Start of SUPPLIED DATA
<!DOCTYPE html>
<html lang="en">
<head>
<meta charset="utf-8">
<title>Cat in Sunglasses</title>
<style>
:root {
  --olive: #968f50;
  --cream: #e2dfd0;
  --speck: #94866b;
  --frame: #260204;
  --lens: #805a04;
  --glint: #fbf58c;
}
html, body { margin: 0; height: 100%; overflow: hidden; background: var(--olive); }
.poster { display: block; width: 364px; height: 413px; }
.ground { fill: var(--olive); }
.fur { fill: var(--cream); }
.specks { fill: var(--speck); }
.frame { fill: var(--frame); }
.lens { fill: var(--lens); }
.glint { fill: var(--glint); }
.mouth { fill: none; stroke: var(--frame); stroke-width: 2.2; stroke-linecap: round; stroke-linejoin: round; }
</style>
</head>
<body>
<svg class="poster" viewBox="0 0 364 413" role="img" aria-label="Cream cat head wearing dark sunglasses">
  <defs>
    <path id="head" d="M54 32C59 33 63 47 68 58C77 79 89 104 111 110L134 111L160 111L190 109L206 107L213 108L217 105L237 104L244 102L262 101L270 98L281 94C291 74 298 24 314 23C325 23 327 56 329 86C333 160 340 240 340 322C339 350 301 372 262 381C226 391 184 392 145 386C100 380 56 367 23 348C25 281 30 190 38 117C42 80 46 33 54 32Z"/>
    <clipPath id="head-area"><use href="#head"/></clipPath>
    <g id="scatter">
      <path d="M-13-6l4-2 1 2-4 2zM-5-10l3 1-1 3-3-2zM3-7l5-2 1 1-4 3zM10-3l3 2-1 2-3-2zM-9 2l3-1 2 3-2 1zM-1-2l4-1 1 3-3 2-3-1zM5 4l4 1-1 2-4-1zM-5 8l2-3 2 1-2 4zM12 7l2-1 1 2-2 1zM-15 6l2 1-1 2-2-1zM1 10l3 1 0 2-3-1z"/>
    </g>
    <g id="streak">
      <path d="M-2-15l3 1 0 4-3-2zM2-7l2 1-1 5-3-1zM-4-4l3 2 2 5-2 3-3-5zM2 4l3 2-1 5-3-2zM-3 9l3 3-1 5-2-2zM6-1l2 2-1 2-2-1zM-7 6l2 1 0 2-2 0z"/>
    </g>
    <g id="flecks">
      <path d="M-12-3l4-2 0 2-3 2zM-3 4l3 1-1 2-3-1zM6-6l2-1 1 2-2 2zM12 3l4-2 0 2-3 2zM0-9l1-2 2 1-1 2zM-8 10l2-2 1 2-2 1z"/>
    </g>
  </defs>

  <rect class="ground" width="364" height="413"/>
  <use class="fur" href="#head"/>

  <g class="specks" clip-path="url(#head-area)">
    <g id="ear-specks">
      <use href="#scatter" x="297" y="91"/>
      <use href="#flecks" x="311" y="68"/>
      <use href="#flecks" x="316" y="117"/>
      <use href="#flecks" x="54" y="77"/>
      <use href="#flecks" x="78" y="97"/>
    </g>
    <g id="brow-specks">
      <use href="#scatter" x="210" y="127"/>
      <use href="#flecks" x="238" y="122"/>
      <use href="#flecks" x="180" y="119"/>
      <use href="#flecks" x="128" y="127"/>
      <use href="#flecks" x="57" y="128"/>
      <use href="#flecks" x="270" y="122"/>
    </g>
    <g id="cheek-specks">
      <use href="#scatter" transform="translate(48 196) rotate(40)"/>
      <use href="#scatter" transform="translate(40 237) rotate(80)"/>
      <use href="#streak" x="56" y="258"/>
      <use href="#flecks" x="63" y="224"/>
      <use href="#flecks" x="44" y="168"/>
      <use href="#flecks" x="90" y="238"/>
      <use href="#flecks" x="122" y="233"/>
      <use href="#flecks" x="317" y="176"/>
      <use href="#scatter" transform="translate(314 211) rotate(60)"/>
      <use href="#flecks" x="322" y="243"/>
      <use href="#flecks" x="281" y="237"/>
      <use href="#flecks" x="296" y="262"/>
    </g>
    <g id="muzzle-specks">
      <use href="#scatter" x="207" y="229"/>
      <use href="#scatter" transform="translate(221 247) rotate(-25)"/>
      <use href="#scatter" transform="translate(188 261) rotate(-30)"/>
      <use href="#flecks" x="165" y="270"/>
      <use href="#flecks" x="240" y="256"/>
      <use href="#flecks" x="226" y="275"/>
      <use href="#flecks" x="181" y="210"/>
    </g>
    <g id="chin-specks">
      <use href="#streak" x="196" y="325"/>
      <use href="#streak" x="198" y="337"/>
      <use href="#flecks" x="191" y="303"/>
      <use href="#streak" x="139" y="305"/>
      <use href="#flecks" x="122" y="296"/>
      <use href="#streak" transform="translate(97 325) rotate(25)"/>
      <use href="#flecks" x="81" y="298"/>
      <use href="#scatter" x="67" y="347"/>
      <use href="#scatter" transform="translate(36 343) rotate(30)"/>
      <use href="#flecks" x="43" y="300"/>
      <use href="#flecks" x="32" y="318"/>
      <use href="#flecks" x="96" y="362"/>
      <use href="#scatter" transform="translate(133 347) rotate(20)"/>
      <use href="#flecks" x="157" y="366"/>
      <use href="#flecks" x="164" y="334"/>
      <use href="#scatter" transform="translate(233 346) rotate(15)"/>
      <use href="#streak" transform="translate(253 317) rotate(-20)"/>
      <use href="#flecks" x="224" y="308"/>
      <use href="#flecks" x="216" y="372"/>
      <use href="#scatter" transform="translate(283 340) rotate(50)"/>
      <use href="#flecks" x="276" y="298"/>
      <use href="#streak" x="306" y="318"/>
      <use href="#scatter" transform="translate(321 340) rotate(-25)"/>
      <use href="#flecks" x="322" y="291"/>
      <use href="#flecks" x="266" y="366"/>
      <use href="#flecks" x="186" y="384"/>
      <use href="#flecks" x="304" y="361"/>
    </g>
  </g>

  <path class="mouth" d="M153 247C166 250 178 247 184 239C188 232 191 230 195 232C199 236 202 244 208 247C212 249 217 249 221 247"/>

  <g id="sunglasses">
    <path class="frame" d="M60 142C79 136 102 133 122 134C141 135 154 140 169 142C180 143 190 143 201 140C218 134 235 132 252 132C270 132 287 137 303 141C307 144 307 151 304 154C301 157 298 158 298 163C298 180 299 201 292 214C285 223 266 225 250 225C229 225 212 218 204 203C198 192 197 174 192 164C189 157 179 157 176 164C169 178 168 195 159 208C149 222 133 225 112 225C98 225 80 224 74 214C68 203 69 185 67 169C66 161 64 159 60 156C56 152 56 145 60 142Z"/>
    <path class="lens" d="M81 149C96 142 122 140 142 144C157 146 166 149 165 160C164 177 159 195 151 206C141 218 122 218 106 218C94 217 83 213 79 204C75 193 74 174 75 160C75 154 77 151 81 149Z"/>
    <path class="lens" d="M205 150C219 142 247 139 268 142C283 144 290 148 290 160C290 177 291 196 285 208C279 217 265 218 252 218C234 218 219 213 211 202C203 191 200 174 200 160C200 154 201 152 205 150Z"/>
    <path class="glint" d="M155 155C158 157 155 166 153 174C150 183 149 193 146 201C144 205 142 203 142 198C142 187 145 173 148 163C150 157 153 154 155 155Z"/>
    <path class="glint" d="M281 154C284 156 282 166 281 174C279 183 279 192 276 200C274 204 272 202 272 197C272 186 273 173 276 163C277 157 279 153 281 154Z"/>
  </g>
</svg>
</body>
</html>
End of SUPPLIED DATA
Start of SUPPLIED DATA
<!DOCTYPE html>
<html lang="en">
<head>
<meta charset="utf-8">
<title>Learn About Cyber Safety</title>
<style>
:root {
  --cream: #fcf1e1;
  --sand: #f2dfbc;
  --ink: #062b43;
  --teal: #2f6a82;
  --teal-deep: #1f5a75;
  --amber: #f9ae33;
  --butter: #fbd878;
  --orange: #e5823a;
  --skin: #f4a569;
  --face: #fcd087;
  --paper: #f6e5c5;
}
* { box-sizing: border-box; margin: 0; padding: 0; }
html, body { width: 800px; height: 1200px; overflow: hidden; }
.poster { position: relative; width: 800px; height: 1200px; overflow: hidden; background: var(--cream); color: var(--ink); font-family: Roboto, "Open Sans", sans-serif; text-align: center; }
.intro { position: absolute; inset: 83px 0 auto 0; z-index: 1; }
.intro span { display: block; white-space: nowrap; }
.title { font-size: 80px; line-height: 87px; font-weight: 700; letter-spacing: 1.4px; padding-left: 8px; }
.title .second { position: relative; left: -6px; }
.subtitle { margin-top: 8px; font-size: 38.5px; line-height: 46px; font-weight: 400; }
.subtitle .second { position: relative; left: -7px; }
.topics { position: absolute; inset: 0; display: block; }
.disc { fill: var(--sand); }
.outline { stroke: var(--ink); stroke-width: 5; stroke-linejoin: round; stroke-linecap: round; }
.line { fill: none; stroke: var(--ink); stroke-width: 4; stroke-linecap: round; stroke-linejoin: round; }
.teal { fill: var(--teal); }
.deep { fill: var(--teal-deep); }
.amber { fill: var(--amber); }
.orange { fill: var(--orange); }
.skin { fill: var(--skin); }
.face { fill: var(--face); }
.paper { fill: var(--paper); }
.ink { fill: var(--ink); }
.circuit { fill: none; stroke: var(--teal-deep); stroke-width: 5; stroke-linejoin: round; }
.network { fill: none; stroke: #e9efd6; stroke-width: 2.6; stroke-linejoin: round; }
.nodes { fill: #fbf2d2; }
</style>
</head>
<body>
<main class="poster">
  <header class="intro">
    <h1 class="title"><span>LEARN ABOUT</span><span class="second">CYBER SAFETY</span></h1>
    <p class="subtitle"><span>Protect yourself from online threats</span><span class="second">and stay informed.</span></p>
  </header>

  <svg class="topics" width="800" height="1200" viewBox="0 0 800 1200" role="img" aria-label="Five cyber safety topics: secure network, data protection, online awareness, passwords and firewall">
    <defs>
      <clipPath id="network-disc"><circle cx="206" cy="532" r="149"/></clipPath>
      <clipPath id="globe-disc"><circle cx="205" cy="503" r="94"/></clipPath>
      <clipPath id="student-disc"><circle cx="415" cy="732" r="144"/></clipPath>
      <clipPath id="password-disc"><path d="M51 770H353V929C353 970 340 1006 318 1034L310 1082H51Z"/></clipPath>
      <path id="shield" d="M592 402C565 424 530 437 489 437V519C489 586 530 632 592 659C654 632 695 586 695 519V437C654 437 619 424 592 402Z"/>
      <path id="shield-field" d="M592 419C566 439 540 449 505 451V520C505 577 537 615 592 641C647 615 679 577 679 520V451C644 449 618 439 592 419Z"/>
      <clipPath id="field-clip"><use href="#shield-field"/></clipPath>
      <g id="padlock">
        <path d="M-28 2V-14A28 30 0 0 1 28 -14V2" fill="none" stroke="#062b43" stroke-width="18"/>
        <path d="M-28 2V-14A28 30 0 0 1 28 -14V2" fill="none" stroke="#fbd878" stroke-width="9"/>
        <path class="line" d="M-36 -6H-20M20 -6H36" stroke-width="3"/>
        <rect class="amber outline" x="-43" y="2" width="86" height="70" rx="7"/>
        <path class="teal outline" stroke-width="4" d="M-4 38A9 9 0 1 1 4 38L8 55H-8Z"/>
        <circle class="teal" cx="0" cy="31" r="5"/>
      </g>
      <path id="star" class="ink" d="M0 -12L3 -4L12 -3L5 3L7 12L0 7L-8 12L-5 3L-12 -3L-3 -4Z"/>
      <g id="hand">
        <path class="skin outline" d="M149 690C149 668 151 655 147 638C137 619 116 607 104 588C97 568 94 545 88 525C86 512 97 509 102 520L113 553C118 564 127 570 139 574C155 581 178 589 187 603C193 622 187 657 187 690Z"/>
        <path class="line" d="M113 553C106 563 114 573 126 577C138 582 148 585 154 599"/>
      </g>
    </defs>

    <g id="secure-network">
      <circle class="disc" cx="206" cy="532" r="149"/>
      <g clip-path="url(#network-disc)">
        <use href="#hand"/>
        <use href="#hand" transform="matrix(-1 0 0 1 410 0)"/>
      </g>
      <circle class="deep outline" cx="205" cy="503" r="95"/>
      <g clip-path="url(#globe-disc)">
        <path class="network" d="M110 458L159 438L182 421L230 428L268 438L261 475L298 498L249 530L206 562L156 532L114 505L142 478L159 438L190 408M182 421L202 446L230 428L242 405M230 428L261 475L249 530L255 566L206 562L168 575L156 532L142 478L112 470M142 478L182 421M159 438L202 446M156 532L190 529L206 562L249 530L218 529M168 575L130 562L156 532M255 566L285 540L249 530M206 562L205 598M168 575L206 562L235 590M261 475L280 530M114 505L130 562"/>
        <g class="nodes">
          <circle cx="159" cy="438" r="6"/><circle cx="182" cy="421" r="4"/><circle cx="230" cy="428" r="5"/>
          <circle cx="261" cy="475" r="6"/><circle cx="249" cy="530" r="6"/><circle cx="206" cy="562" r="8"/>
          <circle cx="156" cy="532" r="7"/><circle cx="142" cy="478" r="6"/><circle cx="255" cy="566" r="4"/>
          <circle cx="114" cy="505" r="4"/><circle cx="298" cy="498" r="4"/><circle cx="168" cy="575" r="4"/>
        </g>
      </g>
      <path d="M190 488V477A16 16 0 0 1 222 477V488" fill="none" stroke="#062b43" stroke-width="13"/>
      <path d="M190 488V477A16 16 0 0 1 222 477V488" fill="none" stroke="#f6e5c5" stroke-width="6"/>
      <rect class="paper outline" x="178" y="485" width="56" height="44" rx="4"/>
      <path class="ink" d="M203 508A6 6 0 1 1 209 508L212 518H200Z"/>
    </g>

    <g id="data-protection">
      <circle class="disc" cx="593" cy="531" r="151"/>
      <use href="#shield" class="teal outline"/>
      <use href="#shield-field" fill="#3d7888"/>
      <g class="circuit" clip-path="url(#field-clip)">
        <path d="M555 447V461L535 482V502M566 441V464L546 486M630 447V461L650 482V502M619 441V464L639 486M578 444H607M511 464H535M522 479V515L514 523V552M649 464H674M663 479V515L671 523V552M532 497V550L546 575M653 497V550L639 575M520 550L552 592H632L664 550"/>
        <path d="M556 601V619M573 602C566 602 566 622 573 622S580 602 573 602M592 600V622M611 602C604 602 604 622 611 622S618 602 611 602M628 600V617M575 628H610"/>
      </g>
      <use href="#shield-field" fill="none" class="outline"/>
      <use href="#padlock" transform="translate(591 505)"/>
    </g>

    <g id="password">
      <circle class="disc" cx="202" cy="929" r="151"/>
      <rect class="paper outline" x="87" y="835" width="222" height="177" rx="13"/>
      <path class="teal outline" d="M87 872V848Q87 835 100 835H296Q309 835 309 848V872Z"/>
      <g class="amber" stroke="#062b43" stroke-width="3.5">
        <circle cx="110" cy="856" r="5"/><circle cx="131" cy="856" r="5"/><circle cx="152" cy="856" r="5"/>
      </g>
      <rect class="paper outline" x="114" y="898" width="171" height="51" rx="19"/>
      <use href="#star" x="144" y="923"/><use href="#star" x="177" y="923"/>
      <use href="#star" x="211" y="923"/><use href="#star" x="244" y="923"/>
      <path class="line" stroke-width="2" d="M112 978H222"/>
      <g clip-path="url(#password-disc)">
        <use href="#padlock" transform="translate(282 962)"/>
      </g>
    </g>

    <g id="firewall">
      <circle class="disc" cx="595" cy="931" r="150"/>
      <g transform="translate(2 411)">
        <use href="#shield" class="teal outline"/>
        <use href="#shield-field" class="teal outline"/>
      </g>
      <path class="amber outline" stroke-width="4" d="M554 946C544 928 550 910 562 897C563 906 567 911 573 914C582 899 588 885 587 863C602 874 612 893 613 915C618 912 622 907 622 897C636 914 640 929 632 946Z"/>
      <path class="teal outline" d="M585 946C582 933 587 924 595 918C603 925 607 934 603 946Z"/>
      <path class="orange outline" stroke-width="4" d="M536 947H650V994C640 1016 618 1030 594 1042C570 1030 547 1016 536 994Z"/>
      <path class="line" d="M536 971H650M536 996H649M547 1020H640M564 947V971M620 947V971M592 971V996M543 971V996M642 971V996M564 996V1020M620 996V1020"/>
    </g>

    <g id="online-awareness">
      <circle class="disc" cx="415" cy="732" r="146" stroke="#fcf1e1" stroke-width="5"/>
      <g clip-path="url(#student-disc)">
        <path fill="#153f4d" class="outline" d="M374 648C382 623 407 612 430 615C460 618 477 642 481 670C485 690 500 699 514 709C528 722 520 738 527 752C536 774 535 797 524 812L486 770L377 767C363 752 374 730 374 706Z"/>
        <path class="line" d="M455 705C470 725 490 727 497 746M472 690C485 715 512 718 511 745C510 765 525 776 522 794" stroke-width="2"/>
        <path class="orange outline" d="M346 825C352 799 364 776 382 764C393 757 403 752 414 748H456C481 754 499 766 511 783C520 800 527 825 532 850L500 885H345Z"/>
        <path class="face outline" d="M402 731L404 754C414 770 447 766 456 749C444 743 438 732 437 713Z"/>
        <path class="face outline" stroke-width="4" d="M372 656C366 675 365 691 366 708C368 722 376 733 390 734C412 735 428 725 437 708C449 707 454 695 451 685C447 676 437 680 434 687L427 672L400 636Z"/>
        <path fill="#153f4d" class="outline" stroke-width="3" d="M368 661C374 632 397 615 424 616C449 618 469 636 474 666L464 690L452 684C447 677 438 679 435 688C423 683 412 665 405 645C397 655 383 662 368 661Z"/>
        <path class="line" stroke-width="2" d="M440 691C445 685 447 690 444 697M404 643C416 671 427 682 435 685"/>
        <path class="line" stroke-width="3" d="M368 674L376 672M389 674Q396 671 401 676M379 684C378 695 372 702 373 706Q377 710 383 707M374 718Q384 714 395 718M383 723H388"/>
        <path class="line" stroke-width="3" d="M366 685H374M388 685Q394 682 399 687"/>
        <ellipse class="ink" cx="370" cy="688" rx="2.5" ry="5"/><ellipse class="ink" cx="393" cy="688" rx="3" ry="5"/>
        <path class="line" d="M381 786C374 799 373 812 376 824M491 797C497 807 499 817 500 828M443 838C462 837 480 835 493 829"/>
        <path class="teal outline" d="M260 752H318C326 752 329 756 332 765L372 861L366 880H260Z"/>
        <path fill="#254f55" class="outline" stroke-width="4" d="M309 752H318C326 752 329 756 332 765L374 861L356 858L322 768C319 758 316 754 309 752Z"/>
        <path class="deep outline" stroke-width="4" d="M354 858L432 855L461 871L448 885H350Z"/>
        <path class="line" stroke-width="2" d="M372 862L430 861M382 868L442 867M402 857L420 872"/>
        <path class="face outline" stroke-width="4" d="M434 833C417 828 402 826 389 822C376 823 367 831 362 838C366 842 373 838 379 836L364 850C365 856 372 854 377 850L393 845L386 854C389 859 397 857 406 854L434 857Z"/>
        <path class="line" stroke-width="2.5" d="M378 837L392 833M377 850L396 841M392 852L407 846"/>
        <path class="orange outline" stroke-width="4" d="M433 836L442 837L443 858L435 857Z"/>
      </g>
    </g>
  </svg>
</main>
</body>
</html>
End of SUPPLIED DATA
### [WHAT NEEDS TO BE DONE]
Reproduce each line in the listing above that mentions the string "streak".

### [ANSWER TO THE EXERCISE]
    <g id="streak">
      <use href="#streak" x="56" y="258"/>
      <use href="#streak" x="196" y="325"/>
      <use href="#streak" x="198" y="337"/>
      <use href="#streak" x="139" y="305"/>
      <use href="#streak" transform="translate(97 325) rotate(25)"/>
      <use href="#streak" transform="translate(253 317) rotate(-20)"/>
      <use href="#streak" x="306" y="318"/>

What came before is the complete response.